* _EXERCISE OBJECTIVE_: Using the string "lines" as the key, pull each matching line out of the records below.

Stored records:
==================================================

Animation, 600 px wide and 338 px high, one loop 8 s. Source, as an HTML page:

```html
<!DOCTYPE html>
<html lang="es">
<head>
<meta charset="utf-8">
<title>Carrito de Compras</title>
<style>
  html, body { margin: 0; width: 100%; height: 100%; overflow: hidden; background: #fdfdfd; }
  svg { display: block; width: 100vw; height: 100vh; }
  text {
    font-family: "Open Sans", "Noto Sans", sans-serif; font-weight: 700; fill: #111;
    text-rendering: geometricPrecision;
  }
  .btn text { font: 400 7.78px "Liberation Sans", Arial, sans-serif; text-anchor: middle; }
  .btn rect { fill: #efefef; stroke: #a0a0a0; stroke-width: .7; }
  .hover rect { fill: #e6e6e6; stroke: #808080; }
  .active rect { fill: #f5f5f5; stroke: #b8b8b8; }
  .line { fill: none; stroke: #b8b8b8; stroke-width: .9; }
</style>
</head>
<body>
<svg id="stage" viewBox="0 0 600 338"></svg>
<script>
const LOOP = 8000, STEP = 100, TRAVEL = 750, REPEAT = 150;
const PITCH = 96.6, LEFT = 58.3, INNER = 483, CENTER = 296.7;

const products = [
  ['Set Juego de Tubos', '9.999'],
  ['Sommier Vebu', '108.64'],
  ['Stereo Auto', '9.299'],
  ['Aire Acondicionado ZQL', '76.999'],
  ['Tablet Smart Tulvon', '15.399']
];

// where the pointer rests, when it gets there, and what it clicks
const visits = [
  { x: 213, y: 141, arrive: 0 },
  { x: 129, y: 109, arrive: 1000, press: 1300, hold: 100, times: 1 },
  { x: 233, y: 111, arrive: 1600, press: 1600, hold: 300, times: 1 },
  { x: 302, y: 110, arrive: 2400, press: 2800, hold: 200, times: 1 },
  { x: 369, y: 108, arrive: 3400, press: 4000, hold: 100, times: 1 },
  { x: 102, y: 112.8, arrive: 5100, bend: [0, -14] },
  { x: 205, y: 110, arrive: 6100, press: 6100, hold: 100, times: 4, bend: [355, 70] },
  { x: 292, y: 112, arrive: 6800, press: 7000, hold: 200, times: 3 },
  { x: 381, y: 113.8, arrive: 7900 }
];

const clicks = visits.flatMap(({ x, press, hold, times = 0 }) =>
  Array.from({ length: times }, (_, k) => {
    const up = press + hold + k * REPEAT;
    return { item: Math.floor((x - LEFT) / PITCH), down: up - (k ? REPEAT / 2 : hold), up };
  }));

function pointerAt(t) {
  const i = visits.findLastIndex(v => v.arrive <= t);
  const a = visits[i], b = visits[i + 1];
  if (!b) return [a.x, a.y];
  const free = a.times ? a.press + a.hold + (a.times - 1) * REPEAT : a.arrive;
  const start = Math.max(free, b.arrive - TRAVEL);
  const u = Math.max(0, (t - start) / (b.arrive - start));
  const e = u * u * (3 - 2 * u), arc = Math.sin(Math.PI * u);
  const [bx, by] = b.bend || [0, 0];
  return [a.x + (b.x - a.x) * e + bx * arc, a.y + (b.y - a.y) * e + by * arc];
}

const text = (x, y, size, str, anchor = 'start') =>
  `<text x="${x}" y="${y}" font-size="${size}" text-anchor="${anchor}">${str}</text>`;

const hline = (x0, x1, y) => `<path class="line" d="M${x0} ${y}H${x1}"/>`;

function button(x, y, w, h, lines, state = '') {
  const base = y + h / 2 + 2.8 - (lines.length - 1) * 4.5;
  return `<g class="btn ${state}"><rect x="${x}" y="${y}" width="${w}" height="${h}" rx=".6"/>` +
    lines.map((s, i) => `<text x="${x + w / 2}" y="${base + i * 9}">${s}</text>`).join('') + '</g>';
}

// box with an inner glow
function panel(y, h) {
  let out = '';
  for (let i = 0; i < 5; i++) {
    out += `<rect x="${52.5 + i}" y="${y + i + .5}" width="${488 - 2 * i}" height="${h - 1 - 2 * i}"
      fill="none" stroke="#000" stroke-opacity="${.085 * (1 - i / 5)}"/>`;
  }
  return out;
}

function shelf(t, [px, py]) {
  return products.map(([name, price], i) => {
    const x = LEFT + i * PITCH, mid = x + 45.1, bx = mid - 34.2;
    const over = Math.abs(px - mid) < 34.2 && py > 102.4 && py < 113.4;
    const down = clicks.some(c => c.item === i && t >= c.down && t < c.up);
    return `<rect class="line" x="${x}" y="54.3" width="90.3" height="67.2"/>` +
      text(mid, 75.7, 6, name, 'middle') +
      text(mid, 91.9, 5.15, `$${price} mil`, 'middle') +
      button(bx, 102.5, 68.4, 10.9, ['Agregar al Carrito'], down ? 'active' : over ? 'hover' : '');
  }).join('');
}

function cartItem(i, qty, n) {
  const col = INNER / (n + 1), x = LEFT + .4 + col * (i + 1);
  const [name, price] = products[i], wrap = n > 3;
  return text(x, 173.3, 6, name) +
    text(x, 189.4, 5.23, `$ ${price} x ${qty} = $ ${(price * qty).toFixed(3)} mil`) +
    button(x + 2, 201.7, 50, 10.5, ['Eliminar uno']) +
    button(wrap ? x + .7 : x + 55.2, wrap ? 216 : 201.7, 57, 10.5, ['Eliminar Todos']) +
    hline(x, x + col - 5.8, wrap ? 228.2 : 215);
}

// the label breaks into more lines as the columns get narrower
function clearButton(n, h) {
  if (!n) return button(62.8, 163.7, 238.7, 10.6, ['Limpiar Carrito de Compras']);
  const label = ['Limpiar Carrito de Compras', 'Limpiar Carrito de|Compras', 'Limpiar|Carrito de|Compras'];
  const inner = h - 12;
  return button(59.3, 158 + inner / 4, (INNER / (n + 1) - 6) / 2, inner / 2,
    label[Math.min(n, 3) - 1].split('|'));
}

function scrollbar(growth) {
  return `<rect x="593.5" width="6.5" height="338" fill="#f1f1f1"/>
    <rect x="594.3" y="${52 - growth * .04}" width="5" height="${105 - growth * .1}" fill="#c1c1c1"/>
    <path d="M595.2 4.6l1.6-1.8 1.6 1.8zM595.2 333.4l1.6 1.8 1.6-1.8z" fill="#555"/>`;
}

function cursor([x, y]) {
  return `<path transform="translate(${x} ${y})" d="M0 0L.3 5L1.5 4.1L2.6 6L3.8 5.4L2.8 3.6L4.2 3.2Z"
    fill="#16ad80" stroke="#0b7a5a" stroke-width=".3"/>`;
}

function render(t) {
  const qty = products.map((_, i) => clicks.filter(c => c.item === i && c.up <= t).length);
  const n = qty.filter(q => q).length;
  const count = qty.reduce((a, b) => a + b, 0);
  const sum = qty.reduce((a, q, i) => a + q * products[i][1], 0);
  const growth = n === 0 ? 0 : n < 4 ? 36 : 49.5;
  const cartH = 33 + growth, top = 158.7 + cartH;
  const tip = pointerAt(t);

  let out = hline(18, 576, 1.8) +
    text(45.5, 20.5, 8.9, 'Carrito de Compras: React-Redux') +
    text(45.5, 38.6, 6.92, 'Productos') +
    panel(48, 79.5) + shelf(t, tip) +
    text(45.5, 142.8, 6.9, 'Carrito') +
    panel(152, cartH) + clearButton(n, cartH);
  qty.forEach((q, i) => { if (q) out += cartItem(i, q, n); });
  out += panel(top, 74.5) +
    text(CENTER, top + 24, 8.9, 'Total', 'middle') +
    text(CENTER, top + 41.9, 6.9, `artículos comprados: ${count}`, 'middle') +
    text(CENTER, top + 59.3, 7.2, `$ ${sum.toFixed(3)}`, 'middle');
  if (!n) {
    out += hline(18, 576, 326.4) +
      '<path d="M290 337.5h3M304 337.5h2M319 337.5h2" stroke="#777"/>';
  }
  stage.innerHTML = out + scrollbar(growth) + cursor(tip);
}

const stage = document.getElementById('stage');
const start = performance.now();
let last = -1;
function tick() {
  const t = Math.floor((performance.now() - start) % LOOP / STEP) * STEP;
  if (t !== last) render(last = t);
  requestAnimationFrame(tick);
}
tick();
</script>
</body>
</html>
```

==================================================

* _ANSWER SECTION_:
function button(x, y, w, h, lines, state = '') {
  const base = y + h / 2 + 2.8 - (lines.length - 1) * 4.5;
    lines.map((s, i) => `<text x="${x + w / 2}" y="${base + i * 9}">${s}</text>`).join('') + '</g>';
// the label breaks into more lines as the columns get narrower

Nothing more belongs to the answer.